Richie turns to kiss his cheek, and Eddie opens Richie’s phone and uses it to snap a picture of the two of them. Richie’s eyes are closed, his nose smushed slightly against Eddie’s cheek, and Eddie’s pretending to roll his eyes even as he smiles, just a little.
It’s a good picture.
While Eddie’s still pondering the caption, Richie plucks the phone from his hands. He types Hey Bike, race to the gay wedding altar starts now, sincerely Reddie, and hits send.
Eddie watches him type, and blinks. “Did you just propose? Was that you proposing?”
“Eds, baby, first of all, we’re fucking 40, you’re not getting rid of me again. Second of all, I’ll do it better some other time, please, don’t worry about it.” Richie rubs a hand over Eddie’s bare stomach, just above his shorts, and Eddie shivers with it.

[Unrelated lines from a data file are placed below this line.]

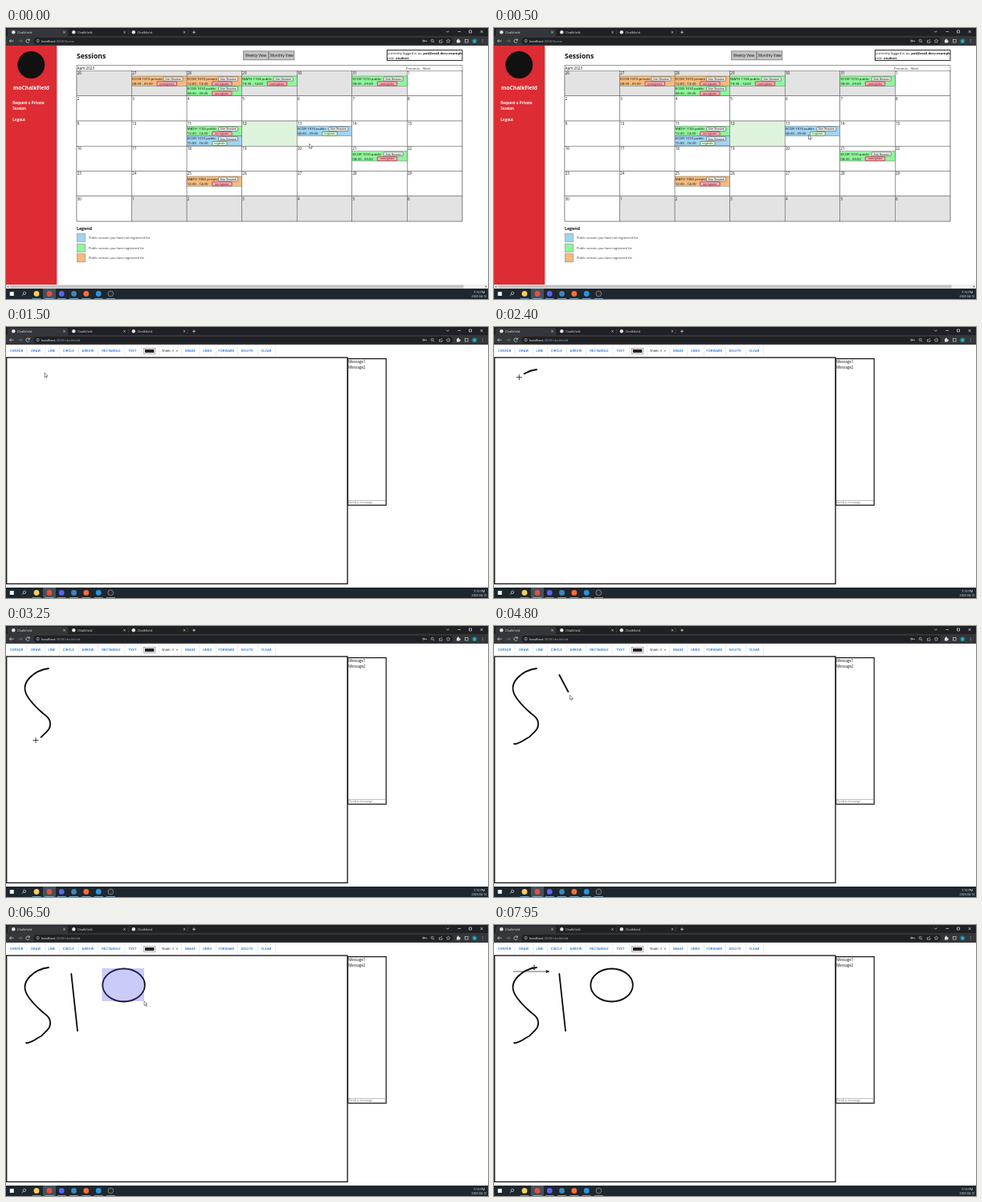
An HTML page that plays this animation: 600x338 px, repeating every 8 s.

```html
<!DOCTYPE html>
<html lang="en">
<head>
<meta charset="utf-8">
<title>Sessions</title>
<style>
  html, body { margin: 0; width: 100%; height: 100%; overflow: hidden; background: #fff; }
  svg { display: block; width: 100%; height: 100%; }
  text { font-family: "Open Sans", "Noto Sans", sans-serif; white-space: pre; }
  .arial { font-family: "Liberation Sans", Arial, sans-serif; }
  .tool { font-family: Roboto, sans-serif; font-weight: 500; letter-spacing: .13px; }
  .bold { font-weight: 700; }
</style>
</head>
<body>
<svg id="stage" viewBox="0 0 600 338"></svg>
<script>
const LOOP = 8000, JOIN_AT = 1150, LAG = 65;
const BLUE = '#9fd4f3', GREEN = '#8ff59b', ORANGE = '#f4ba7d';

const rect = (x, y, w, h, fill, more = '') =>
  `<rect x="${x}" y="${y}" width="${w}" height="${h}" fill="${fill}" ${more}/>`;
const circle = (x, y, r, fill, more = '') =>
  `<circle cx="${x}" cy="${y}" r="${r}" fill="${fill}" ${more}/>`;
const path = (d, stroke, width = .7, more = 'fill="none"') =>
  `<path d="${d}" stroke="${stroke}" stroke-width="${width}" ${more}/>`;
const text = (x, y, size, str, fill = '#111', more = '') =>
  `<text x="${x}" y="${y}" font-size="${size}" fill="${fill}" ${more}>${str}</text>`;
const outline = (color, width) => `stroke="${color}" stroke-width="${width}"`;
const BOLD = 'class="bold"', ARIAL = 'class="arial"', MIDDLE = 'text-anchor="middle"';

function browser() {
  const light = '#dfe1e5';
  let s = rect(0, 0, 600, 11, '#202124') + rect(0, 10, 600, 12, '#35363a') +
    rect(2, 1, 75, 12, '#35363a', 'rx="2"');
  [2, 77, 151.5].forEach((x, i) => {
    s += circle(x + 7.3, 5.3, 2.2, light) +
      text(x + 12, 7, 4, 'Chalkfield', light) +
      path(`M${x + 69.2} 4l2.6 2.6m0-2.6l-2.6 2.6`, light, .6);
    if (i) s += rect(x + 75, 2.5, .4, 5.5, '#666');
  });
  s += path('M232 5.3h4m-2-2v4M548 3.6l1.7 1.7 1.7-1.7M562.5 4.5h3.4M576.5 3h3v3h-3zM590.5 3l3.2 3.2m0-3.2l-3.2 3.2', light);
  s += path('M9.5 16.2h-5m2-2l-2 2 2 2', light) +
    path('M15 16.2h5m-2-2l2 2-2 2', '#7b7c80') +
    path('M29 15a2.2 2.2 0 1 0 .1 2.2M29.3 13.5v1.8h-1.8', light) +
    rect(34, 11.9, 522.5, 8.6, '#202124', 'rx="4.3"') +
    path('M39.6 15.6v2M39.6 14.2v.7', light, .5) + circle(39.6, 16.1, 1.8, 'none', outline(light, .4)) +
    `<text x="44" y="18" font-size="4.2" fill="#fff">localhost<tspan id="url" fill="#9aa0a6"></tspan></text>`;
  s += circle(519.8, 16.2, 1, 'none', outline(light, .7)) + path('M521 16.2h2.4v1', light) +
    circle(530.6, 15.8, 1.5, 'none', outline(light, .6)) + path('M531.8 17l1.4 1.4', light) +
    path('M539.4 15v3.2h3.6v-2M540.5 16.5q.5-2 2.5-2', light, .6) +
    path('M550.5 13.8l.7 1.5 1.7.2-1.2 1.1.3 1.7-1.5-.8-1.5.8.3-1.7-1.2-1.1 1.7-.2z', light, .5) +
    rect(561, 14.7, 3.8, 3.8, light, 'rx=".6"') + circle(562.9, 14.4, .9, light) + circle(565, 16.6, .9, light) +
    rect(571.5, 14.4, 3.6, 3.6, 'none', outline(light, .6)) +
    circle(583.2, 16.2, 3, '#12818f') + text(583.2, 17.5, 3.6, 'D', '#fff', MIDDLE);
  for (const y of [14.5, 16.2, 17.9]) s += circle(593.2, y, .45, light);
  return s;
}

function taskbar() {
  let s = rect(0, 325, 600, 13, '#1d272d') + rect(46, 325, 16, 13, '#45505a') +
    rect(4.8, 329, 5, 5, '#f2f5f7') +
    circle(23, 330.8, 1.7, 'none', outline('#eee', .6)) + path('M21.8 332l-1.9 1.9', '#eee');
  [[38, '#f6cf5a'], [54, '#e2523f'], [69.2, '#5865f2'], [84.5, '#3f86bd'],
   [99.8, '#ff6c37'], [115.2, '#2795df'], [130.3, '#2b2b30']].forEach(([x, color], i) => {
    s += circle(x, 331.4, 3.4, color, i == 6 ? outline('#ccc', .5) : '') +
      rect(x - 5.5, 337.2, 11, .8, '#80b8e0');
  });
  return s + text(589, 331, 3.8, '7:19 PM', '#fff', MIDDLE) + text(589, 336.3, 3.6, '2023-04-12', '#fff', MIDDLE);
}

const COL = 68.55, ROW = 31.25, LEFT = 88, TOP = 53.5;

function session(col, row, slot, title, hours, color) {
  const x = LEFT + col * COL, y = TOP + 7 + row * ROW + slot * 12.1;
  const open = color == BLUE;
  const edge = open ? '#3f8f4a' : '#a83246';
  return rect(x, y - .5, COL, 12.2, color, outline('#555', .4)) +
    text(x + .7, y + 4.3, 4.35, title) + text(x + .7, y + 10.3, 4.3, hours) +
    rect(x + 39.5, y + .6, 24, 5, '#f4f4f4', outline('#555', .6) + ' rx=".6"') +
    text(x + 51.5, y + 4.4, 3.6, 'Join Session', '#111', `${ARIAL} ${MIDDLE}`) +
    rect(x + 31.5, y + 6.4, open ? 18.5 : 24.5, 5, open ? '#e4f8e2' : '#f3b3b8', outline(edge, .8) + ' rx=".6"') +
    text(x + (open ? 40.7 : 43.7), y + 10.1, 4, open ? 'register' : 'unregister', open ? '#17691f' : '#8c1024', `${ARIAL} ${MIDDLE}`);
}

function calendar() {
  let s = rect(LEFT, 46.3, 480, 194.7, '#fff', outline('#555', .6)) +
    text(88.5, 51.8, 4.6, 'April 2023') +
    text(498, 51.5, 4.3, 'Previous', '#333') + text(519, 51.5, 4.3, 'Next', '#333');
  for (let i = 0; i < 42; i++) {
    const x = LEFT + i % 7 * COL, y = TOP + Math.floor(i / 7) * ROW;
    const otherMonth = i < 6 || i > 35;
    const day = i < 6 ? i + 26 : (i - 6) % 30 + 1;
    s += rect(x, y, COL, ROW, otherMonth ? '#e3e3e3' : i == 17 ? '#def3dc' : '#fff', outline('#555', .5)) +
      text(x + .7, y + 4.8, 4.5, day);
  }
  const ecor = 'ECOR 1010 public', ecorPrivate = 'ECOR 1010 private', math = 'MATH 1104 public';
  const early = '08:30 - 09:00', noon = '12:30 - 14:00';
  return s + [
    [1, 0, 0, ecorPrivate, early, ORANGE],
    [2, 0, 0, ecorPrivate, '12:00 - 13:00', ORANGE],
    [2, 0, 1, ecor, early, GREEN],
    [3, 0, 0, math, '10:30 - 14:00', GREEN],
    [5, 0, 0, ecor, early, GREEN],
    [2, 2, 0, math, noon, GREEN],
    [2, 2, 1, ecor, '15:00 - 16:00', BLUE],
    [4, 2, 0, ecor, early, BLUE],
    [5, 3, 0, ecor, early, GREEN],
    [2, 4, 0, 'MATH 1004 private', noon, ORANGE],
  ].map(args => session(...args)).join('');
}

function homePage() {
  let s = rect(0, 22, 600, 303, '#fff') + rect(0, 22, 63.3, 298, '#dd2c33') +
    circle(31.3, 46, 17, '#111') +
    text(31.5, 77, 6.6, 'moChalkField', '#fff', `${BOLD} ${MIDDLE}`) +
    [['Request a Private', 95.4], ['Session', 101.8], ['Logout', 116]]
      .map(([label, y]) => text(8.3, y, 4.5, label, '#fff', BOLD)).join('') +
    text(88, 38, 8.6, 'Sessions', '#111', BOLD);
  [[295.5, 'Weekly View'], [327.8, 'Monthly View']].forEach(([x, label]) => {
    s += rect(x, 28.8, 31, 11, '#c4c4c4', outline('#777', .8)) +
      text(x + 15.5, 36, 4.6, label, '#111', MIDDLE);
  });
  s += rect(474.3, 27.6, 93.7, 12.8, '#fff', outline('#111', .9)) +
    `<svg x="475" y="27" width="92.8" height="14">` +
    text(.3, 6.2, 4.2, 'currently logged in as: <tspan class="bold">pat@mail.dorv.example</tspan>') +
    text(.3, 12, 4.2, 'role: <tspan class="bold">student</tspan>') + '</svg>';
  s += calendar() + text(88, 251.6, 5.3, 'Legend', '#111', BOLD);
  [[BLUE, 'not registered for'], [GREEN, 'registered for'], [ORANGE, 'registered for']].forEach(([color, label], i) => {
    const y = 256.7 + i * 12.5;
    s += rect(88.4, y, 10.2, 10.2, color, outline('#777', .5)) +
      text(103, y + 6.4, 3.95, 'Public session you have ' + label, '#333');
  });
  return s + rect(0, 320, 600, 5, '#f1f1f1') + rect(5.5, 320.6, 564, 3.8, '#c3c3c3') +
    path('M3.2 321.2v2.8l-1.8-1.4zM596.8 321.2v2.8l1.8-1.4z', 'none', 0, 'fill="#555"') +
    `<g id="status">${rect(0, 319.7, 47.5, 5.5, '#d5d6d8')}${text(1, 324, 3.6, 'localhost:3000/chalkfield', '#444')}</g>`;
}

function boardPage() {
  let s = rect(0, 22, 600, 303, '#fff');
  [['CURSOR', 13.2, 25.7], ['DRAW', 37.2, 48], ['LINE', 57, 66.3], ['CIRCLE', 77.8, 90], ['ARROW', 102, 114.2],
   ['RECTANGLE', 131, 147.7], ['TEXT', 157.5, 168], ['', 0, 190], ['', 0, 218.3], ['IMAGE', 229.5, 240.5],
   ['UNDO', 250.8, 261.2], ['FORWARD', 274.5, 288.2], ['DELETE', 300.2, 313], ['CLEAR', 324, 335]].forEach(([label, x, end]) => {
    s += text(x, 31.4, 4.05, label, '#1f72d0', `class="tool" ${MIDDLE}`) + rect(end, 22.5, .4, 15, '#c3daf2');
  });
  return s + rect(171.3, 26.5, 14.7, 7, '#efefef', outline('#777', .5)) + rect(173, 28, 11.3, 4, '#2b2024') +
    text(194, 31.4, 4.1, 'Width: 3', '#333', 'style="font-family:Roboto,sans-serif"') +
    path('M211.4 29.2h3l-1.5 1.6z', 'none', 0, 'fill="#666"') +
    rect(.7, 38.1, 424.4, 282.2, '#fff', outline('#111', 1.3)) +
    rect(425.5, 39.6, 47.7, 182.6, '#fff', outline('#111', 1.2)) +
    text(426.3, 45.4, 4.5, 'Message1') + text(426.3, 51.6, 4.5, 'Message2') +
    rect(426.2, 216.2, 46.2, 5.2, '#fff', outline('#777', .5)) +
    text(426.9, 220.1, 3.9, 'Send a message', '#777', ARIAL) +
    `<g fill="none" stroke="#080808" stroke-width="1.8" stroke-linecap="round" stroke-linejoin="round">
      <path id="scribble" d="M53 53C45 54 36 58 30 64C25 69 22 76 24.5 83C27 91 36 100 46 109C52 113 55 117 55 121C56 129 50 132 44 138.5C40 140 33 146 30 146Q28 147.3 25 147"/>
      <line id="line" x1="81.3" y1="61"/>
      <ellipse id="oval"/>
    </g>
    <rect id="marquee" x="119.5" y="54" fill="#5555ee" fill-opacity=".3"/>
    <path id="arrow" d="M24 58H67M65 56.6L69 58L65 59.4Z" fill="#222" stroke="#222" stroke-width=".7"/>`;
}

const pointers = {
  arrow: path('M0 0V5.6L1.3 4.4L2.2 6.4L3.1 6L2.2 4.1H4Z', '#222', .5, 'fill="#fff"'),
  hand: path('M-.6 0Q0-.8.6 0V2L3 2.7Q3.6 3 3.3 4L2.7 6H-.2L-2 3.6Q-1.8 2.8-.6 3.8Z', '#222', .5, 'fill="#fff"'),
  cross: path('M-3.6 0H3.6M0-3.6V3.6', '#111', .8),
  move: path('M-3 0H3M0-3V3M-2-1L-3 0L-2 1M2-1L3 0L2 1M-1-2L0-3L1-2M-1 2L0 3L1 2', '#222', .7),
};

const stage = document.getElementById('stage');
stage.innerHTML = `<g id="home">${homePage()}</g><g id="board">${boardPage()}</g>` + browser() + taskbar() +
  '<g id="pointer">' + Object.entries(pointers).map(([id, shape]) => `<g id="p-${id}">${shape}</g>`).join('') + '</g>';

const el = id => document.getElementById(id);
const show = (id, on) => el(id).style.display = on ? '' : 'none';
const set = (id, attrs) => { for (const key in attrs) el(id).setAttribute(key, attrs[key]); };
const clamp = v => Math.min(1, Math.max(0, v));

// Pointer stops: time, x, y, and 1 where the move to it is a steady drag.
const STOPS = [
  [0, 377.5, 144.5], [150, 377.5, 144.5], [800, 402.5, 124.5], [1100, 402.5, 124.5], [1480, 48, 57],
  [1520, 48, 57], [1800, 37, 30], [1930, 37, 30], [2200, 53, 53], [3360, 25, 147], [3480, 25, 147],
  [3950, 57, 30], [4080, 57, 30], [4400, 81.3, 61], [4800, 94.5, 86, 1], [5100, 89, 132, 1], [5200, 89, 132],
  [5600, 78, 30], [5720, 78, 30], [6000, 119.5, 54], [6400, 172, 95, 1], [6600, 172, 95],
  [7250, 102, 30], [7430, 102, 30], [7800, 50, 53], [LOOP, 50, 53],
];
const scribble = el('scribble'), scribbleLength = scribble.getTotalLength();
const scribblePart = t => clamp((t - 2200) / 1160);

function pointerAt(t) {
  if (t > 2200 && t < 3360) {
    const p = scribble.getPointAtLength(scribbleLength * scribblePart(t));
    return [p.x, p.y];
  }
  const i = STOPS.findIndex(stop => stop[0] > t);
  const [t0, x0, y0] = STOPS[i - 1], [t1, x1, y1, steady] = STOPS[i];
  const u = (t - t0) / (t1 - t0), k = steady ? u : u * u * (3 - 2 * u);
  return [x0 + (x1 - x0) * k, y0 + (y1 - y0) * k];
}

function pointerKind(t, y) {
  if (t < JOIN_AT) return t > 720 ? 'hand' : 'arrow';
  if (t > 1600 && y < 37) return 'hand';
  if (t > 1930 && t < 3950) return 'cross';
  return t > 7700 ? 'move' : 'arrow';
}

function draw(t) {
  const onBoard = t >= JOIN_AT;
  show('home', !onBoard);
  show('board', onBoard);
  show('status', t > 780);
  el('url').textContent = ':3000/' + (onBoard ? 'chalkfield' : 'home');

  const part = scribblePart(t - LAG);
  show('scribble', part > 0);
  set('scribble', { 'stroke-dasharray': `${scribbleLength * part} 999` });

  const [lineX, lineY] = pointerAt(Math.min(5100, Math.max(4400, t - LAG)));
  show('line', t > 4400 + LAG);
  set('line', { x2: lineX, y2: lineY });

  const [ovalX, ovalY] = pointerAt(Math.min(6400, Math.max(6000, t - LAG)));
  const w = ovalX - 119.5, h = ovalY - 54;
  show('oval', w > 0);
  set('oval', { cx: 120.3 + w / 2, cy: 54.5 + h / 2, rx: w / 2, ry: h / 2 });
  show('marquee', w > 0 && t < 6600);
  set('marquee', { width: w, height: h });
  show('arrow', t > 7400);

  const [x, y] = pointerAt(t), kind = pointerKind(t, y);
  set('pointer', { transform: `translate(${x} ${y})` });
  for (const id in pointers) show('p-' + id, id == kind);
}

const start = performance.now();
function frame() {
  draw((performance.now() - start) % LOOP);
  requestAnimationFrame(frame);
}
frame();
</script>
</body>
</html>
```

“Fucking ridiculous, you’re ridiculous,” Eddie mumbles, but he turns and kisses Richie right after he says it.
He only pulls away when the coffee machine starts beeping, and when he turns back around, Richie is smiling down at the phone.

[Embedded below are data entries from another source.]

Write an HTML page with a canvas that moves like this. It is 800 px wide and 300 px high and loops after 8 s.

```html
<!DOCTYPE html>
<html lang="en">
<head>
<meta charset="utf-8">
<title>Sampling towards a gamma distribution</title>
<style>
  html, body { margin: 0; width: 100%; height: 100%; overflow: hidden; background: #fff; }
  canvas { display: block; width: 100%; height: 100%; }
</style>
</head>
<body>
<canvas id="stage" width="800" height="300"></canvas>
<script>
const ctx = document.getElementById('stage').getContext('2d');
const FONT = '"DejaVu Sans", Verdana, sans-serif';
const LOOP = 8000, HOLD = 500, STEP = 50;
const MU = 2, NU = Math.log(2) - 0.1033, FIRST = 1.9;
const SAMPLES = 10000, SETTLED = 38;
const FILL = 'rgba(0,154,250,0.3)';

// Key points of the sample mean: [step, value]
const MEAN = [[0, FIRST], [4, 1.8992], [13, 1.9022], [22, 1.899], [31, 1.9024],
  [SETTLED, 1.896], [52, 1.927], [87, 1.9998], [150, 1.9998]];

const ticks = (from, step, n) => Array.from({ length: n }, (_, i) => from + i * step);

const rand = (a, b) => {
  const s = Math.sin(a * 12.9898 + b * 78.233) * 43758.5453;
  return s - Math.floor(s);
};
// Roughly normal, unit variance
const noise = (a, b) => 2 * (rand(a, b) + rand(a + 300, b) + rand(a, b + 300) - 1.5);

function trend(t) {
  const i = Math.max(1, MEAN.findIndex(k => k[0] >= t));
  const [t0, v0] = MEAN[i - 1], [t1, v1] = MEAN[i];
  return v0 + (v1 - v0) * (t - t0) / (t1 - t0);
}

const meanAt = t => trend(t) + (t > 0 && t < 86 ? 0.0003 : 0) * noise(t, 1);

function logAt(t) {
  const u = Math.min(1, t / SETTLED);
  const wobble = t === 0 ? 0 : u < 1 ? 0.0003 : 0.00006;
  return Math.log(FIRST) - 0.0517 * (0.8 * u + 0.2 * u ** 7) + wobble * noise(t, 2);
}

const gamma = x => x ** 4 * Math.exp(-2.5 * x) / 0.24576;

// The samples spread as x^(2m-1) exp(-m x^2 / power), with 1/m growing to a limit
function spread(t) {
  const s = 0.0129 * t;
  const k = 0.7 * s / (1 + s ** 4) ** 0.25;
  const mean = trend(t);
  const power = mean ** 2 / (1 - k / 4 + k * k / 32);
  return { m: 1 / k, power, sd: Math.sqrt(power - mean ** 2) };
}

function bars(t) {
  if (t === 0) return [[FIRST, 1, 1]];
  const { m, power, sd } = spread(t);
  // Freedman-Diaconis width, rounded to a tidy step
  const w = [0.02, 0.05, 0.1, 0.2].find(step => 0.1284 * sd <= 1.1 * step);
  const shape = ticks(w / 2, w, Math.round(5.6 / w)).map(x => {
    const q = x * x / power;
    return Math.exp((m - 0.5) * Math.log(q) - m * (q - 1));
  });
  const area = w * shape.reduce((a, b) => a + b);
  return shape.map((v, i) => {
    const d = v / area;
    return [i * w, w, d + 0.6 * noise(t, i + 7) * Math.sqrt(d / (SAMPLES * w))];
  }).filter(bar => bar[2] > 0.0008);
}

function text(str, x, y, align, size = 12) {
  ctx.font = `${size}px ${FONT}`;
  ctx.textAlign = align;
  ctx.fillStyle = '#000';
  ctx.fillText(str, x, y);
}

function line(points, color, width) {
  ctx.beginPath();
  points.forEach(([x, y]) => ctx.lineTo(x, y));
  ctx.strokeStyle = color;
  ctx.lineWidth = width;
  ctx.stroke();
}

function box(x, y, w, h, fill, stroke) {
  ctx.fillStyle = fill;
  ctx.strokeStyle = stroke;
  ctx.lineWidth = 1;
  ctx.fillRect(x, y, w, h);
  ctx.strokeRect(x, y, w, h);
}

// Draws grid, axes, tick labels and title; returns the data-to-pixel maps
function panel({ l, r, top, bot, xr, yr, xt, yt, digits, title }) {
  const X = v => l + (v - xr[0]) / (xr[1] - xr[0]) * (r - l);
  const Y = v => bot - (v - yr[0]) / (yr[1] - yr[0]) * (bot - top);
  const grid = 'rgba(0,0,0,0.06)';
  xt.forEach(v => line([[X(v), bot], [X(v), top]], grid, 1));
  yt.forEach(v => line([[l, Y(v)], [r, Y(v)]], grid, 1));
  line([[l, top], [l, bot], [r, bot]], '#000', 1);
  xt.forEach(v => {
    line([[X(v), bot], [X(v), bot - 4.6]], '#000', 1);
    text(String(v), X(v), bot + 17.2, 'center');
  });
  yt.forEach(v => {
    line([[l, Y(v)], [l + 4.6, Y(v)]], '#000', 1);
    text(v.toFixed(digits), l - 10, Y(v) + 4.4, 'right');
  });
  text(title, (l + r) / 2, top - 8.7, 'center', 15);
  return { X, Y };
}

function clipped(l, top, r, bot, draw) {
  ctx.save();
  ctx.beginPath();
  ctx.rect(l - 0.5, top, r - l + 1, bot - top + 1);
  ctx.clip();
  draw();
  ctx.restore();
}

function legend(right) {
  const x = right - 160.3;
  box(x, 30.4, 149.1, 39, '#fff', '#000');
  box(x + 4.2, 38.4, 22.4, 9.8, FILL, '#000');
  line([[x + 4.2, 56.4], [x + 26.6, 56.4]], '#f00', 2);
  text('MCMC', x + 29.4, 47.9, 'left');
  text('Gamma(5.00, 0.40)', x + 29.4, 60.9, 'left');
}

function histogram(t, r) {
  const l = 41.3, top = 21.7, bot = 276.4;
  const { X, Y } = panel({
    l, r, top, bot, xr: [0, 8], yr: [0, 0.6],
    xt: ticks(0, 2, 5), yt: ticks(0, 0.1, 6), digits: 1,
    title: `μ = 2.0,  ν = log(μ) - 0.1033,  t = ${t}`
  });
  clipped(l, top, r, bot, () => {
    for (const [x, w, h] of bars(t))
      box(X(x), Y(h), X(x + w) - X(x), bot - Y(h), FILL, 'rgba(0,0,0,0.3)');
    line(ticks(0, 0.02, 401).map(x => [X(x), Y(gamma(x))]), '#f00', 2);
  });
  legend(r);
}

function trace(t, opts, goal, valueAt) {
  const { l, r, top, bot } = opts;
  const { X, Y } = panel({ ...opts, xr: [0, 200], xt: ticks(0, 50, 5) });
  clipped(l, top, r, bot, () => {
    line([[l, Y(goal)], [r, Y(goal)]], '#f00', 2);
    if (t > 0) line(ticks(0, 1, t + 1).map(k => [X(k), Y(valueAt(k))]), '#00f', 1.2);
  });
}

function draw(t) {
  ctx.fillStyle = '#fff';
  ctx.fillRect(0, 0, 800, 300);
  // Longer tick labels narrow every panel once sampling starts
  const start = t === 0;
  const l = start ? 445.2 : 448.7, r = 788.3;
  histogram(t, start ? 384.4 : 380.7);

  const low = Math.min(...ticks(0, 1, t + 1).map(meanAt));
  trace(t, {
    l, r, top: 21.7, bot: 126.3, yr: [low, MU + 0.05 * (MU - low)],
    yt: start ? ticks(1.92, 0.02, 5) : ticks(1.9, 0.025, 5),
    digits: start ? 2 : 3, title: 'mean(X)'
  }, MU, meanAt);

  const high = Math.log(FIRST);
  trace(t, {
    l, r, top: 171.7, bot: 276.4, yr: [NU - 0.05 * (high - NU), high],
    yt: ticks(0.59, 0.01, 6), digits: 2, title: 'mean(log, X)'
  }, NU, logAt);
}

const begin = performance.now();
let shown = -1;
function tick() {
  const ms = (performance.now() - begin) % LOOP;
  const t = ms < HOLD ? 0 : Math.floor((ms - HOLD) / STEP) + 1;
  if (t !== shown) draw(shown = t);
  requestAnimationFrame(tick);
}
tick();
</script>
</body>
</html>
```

“What’d they say?” Eddie asks.
Richie looks up, and shakes his head. “Oh, no, sorry, it’s not even that, it’s just,” he cuts himself off with a laugh. “You remember that night we got drunk, the first night I came to visit, and you told me to make a list of all the stuff we would have done in college?”
He slides the phone over so Eddie can see it, and the Notes app is open, with a list titled MISSED TEENAGE SHENANIGANS.
It was obviously started that night Richie was drunk, because there are obvious typos, but there’s also at least twenty different things just to start with.
Eddie shakes his head and looks over at Richie. “Guess we should get started on this sometime soon, then.”
“Well. We’ve got time.”
The phone lights up with notifications, congratulations and a Finally from Stan, but Eddie just leans in to kiss Richie again. He could focus on the uncertainties, who’s going to live where, or if Lion-O would mind going on a road trip, but he knows now, with Richie there, the most important things are settled, and they can figure out the rest as they go along. Richie’s right. They have the time now, and the space. They have at least another 40 years ahead of them.